(Entries provided Opens)
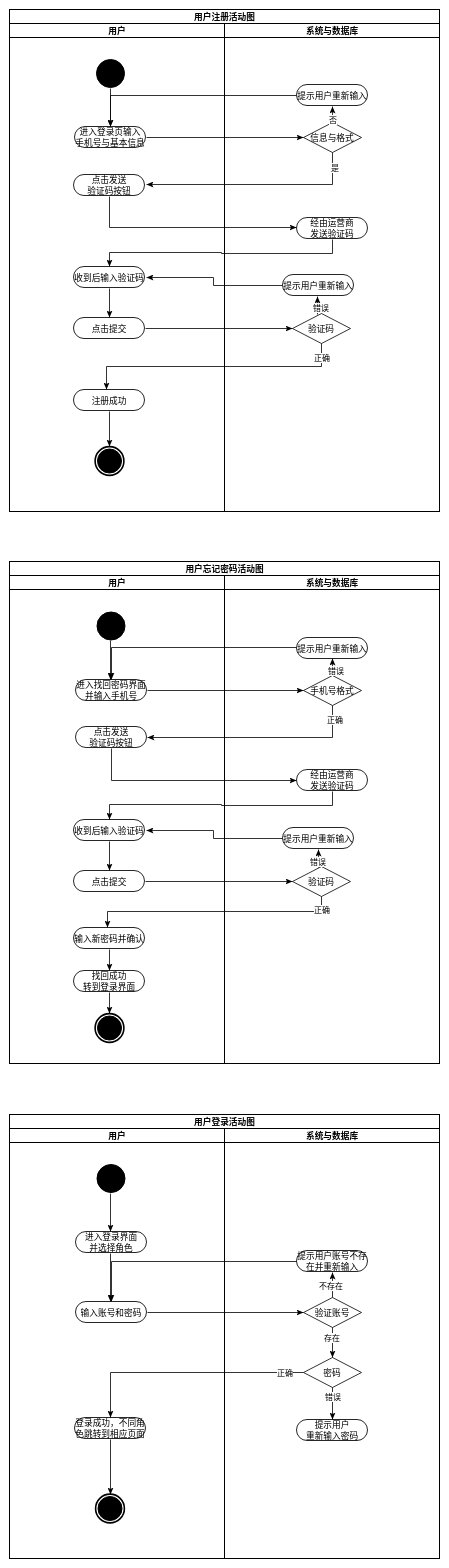
<!DOCTYPE html>
<html lang="zh-CN">
<head>
<meta charset="utf-8">
<title>用户活动图</title>
<style>
:root { --ink: #000; --paper: #fff; }
* { box-sizing: border-box; margin: 0; padding: 0; }
html, body { width: 449px; height: 1568px; overflow: hidden; background: var(--paper); }
body { font: 8.7px/11px "Noto Sans CJK SC", "Noto Sans", sans-serif; color: var(--ink); }
main { position: relative; width: 449px; height: 1568px; padding: 9px; }
.diagram { display: flex; flex-direction: column; width: 431px; height: 503px; border: 1px solid var(--ink); }
.forgot { margin-top: 49px; }
.login { margin-top: 50px; height: 445px; }
h2, h3 { font-size: 8.7px; font-weight: 700; line-height: 13px; height: 14px; text-align: center; border-bottom: 1px solid var(--ink); }
.lanes { display: flex; flex: 1; }
.lane { width: 214px; }
.lane:first-child { width: 215px; border-right: 1px solid var(--ink); }
.edges { position: absolute; left: 0; top: 0; fill: none; stroke: var(--ink); stroke-width: 1; }
.edges path { stroke-width: .8; marker-end: url(#arrow); }
.solid { fill: var(--ink); }
.action, .decision, .guard {
  position: absolute; left: calc(var(--x) * 1px); top: calc(var(--y) * 1px);
  display: flex; align-items: center; justify-content: center; text-align: center; white-space: nowrap;
}
.action { width: 72px; height: 22px; }
.action::before { content: ""; position: absolute; inset: 0; border: 1px solid var(--ink); border-radius: 11px; opacity: .85; }
.decision { width: 58px; height: 30px; }
.guard { font-size: 8px; line-height: 10px; height: 10px; background: var(--paper); transform: translate(-50%, -50%); }
</style>
</head>
<body>
<main>
<section class="diagram register">
  <h2>用户注册活动图</h2>
  <div class="lanes">
    <div class="lane"><h3>用户</h3></div>
    <div class="lane"><h3>系统与数据库</h3></div>
  </div>
  <svg class="edges" width="449" height="1568" viewBox="-.5 -.5 449 1568" aria-hidden="true">
    <defs>
      <marker id="arrow" viewBox="0 0 7 6" refX="7" refY="3" markerWidth="7" markerHeight="6" markerUnits="userSpaceOnUse" orient="auto"><polygon points="0,0 7,3 0,6 1.5,3" fill="#000" stroke="none"/></marker>
      <polygon id="diamond" points="-29,0 0,-15 29,0 0,15" stroke-width=".8"/>
      <circle id="start" r="14" class="solid"/>
      <g id="end"><circle r="14.4" stroke-width="1.6"/><circle r="12" class="solid"/></g>
    </defs>
    <use href="#start" x="110" y="73"/>
    <path d="M110 88V126"/>
    <path d="M296 95H110V126"/>
    <path d="M146 137H303"/>
    <path d="M332 122V106"/>
    <path d="M332 152V184H146"/>
    <path d="M109 196V227H296"/>
    <path d="M332 239V253H221V252H109V266"/>
    <path d="M282 285H213V277H146"/>
    <path d="M109 288V317"/>
    <path d="M145 328H292"/>
    <path d="M317 314V296"/>
    <path d="M321 343V366H106V389"/>
    <path d="M109 411V446"/>
    <use href="#diamond" x="332" y="137"/>
    <use href="#diamond" x="321" y="328"/>
    <use href="#end" x="109" y="460.5"/>
  </svg>
  <div class="action" style="--x:74;--y:126">进入登录页输入<br>手机号与基本信息</div>
  <div class="action" style="--x:296;--y:84">提示用户重新输入</div>
  <div class="decision" style="--x:303;--y:122">信息与格式</div>
  <div class="action" style="--x:73;--y:174">点击发送<br>验证码按钮</div>
  <div class="action" style="--x:296;--y:217">经由运营商<br>发送验证码</div>
  <div class="action" style="--x:73;--y:266">收到后输入验证码</div>
  <div class="action" style="--x:282;--y:274">提示用户重新输入</div>
  <div class="action" style="--x:73;--y:317">点击提交</div>
  <div class="decision" style="--x:292;--y:313">验证码</div>
  <div class="action" style="--x:73;--y:389">注册成功</div>
  <span class="guard" style="--x:333;--y:120">否</span>
  <span class="guard" style="--x:335;--y:168">是</span>
  <span class="guard" style="--x:321;--y:308">错误</span>
  <span class="guard" style="--x:322;--y:358">正确</span>
</section>

<section class="diagram forgot">
  <h2>用户忘记密码活动图</h2>
  <div class="lanes">
    <div class="lane"><h3>用户</h3></div>
    <div class="lane"><h3>系统与数据库</h3></div>
  </div>
  <svg class="edges" width="449" height="1568" viewBox="-.5 -.5 449 1568" aria-hidden="true">
    <use href="#start" x="110.5" y="625.5"/>
    <path d="M110 640V679"/>
    <path d="M296 647H111V679"/>
    <path d="M147 690H303"/>
    <path d="M332 675V658"/>
    <path d="M332 705V737H147"/>
    <path d="M111 748V780H296"/>
    <path d="M332 791V805H221V804H109V819"/>
    <path d="M282 838H213V830H146"/>
    <path d="M109 841V870"/>
    <path d="M145 881H292"/>
    <path d="M318 867V849"/>
    <path d="M321 896V911H107V927"/>
    <path d="M109 949V970"/>
    <path d="M109 992V1013"/>
    <use href="#diamond" x="332" y="690"/>
    <use href="#diamond" x="321" y="881"/>
    <use href="#end" x="109" y="1027.5"/>
  </svg>
  <div class="action" style="--x:75;--y:679">进入找回密码界面<br>并输入手机号</div>
  <div class="action" style="--x:296;--y:637">提示用户重新输入</div>
  <div class="decision" style="--x:303;--y:675">手机号格式</div>
  <div class="action" style="--x:75;--y:726">点击发送<br>验证码按钮</div>
  <div class="action" style="--x:296;--y:769">经由运营商<br>发送验证码</div>
  <div class="action" style="--x:73;--y:819">收到后输入验证码</div>
  <div class="action" style="--x:282;--y:827">提示用户重新输入</div>
  <div class="action" style="--x:73;--y:870">点击提交</div>
  <div class="decision" style="--x:292;--y:866">验证码</div>
  <div class="action" style="--x:73;--y:927">输入新密码并确认</div>
  <div class="action" style="--x:73;--y:970">找回成功<br>转到登录界面</div>
  <span class="guard" style="--x:336;--y:671">错误</span>
  <span class="guard" style="--x:335;--y:720">正确</span>
  <span class="guard" style="--x:318;--y:862">错误</span>
  <span class="guard" style="--x:322;--y:910">正确</span>
</section>

<section class="diagram login">
  <h2>用户登录活动图</h2>
  <div class="lanes">
    <div class="lane"><h3>用户</h3></div>
    <div class="lane"><h3>系统与数据库</h3></div>
  </div>
  <svg class="edges" width="449" height="1568" viewBox="-.5 -.5 449 1568" aria-hidden="true">
    <use href="#start" x="110.5" y="1178"/>
    <path d="M110 1193V1231"/>
    <path d="M110 1253V1301"/>
    <path d="M296 1261H111V1301"/>
    <path d="M147 1312H303"/>
    <path d="M332 1297V1272"/>
    <path d="M332 1327V1357"/>
    <path d="M303 1372H110V1417"/>
    <path d="M332 1387V1419"/>
    <path d="M110 1439V1494"/>
    <use href="#diamond" x="332" y="1312"/>
    <use href="#diamond" x="332" y="1372"/>
    <use href="#end" x="109.5" y="1508"/>
  </svg>
  <div class="action" style="--x:75;--y:1231">进入登录界面<br>并选择角色</div>
  <div class="action" style="--x:75;--y:1301">输入账号和密码</div>
  <div class="action" style="--x:296;--y:1250">提示用户账号不存<br>在并重新输入</div>
  <div class="decision" style="--x:303;--y:1297">验证账号</div>
  <div class="decision" style="--x:303;--y:1357">密码</div>
  <div class="action" style="--x:74;--y:1417">登录成功，不同角<br>色跳转到相应页面</div>
  <div class="action" style="--x:296;--y:1419">提示用户<br>重新输入密码</div>
  <span class="guard" style="--x:331;--y:1286">不存在</span>
  <span class="guard" style="--x:332;--y:1338">存在</span>
  <span class="guard" style="--x:285;--y:1373">正确</span>
  <span class="guard" style="--x:333;--y:1397">错误</span>
</section>
</main>
</body>
</html>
(Entries provided Closes)
▶ [What to work on]:
Gather from the data above every line with the string "margin".

▶ [Answer to this problem]:
* { box-sizing: border-box; margin: 0; padding: 0; }
.forgot { margin-top: 49px; }
.login { margin-top: 50px; height: 445px; }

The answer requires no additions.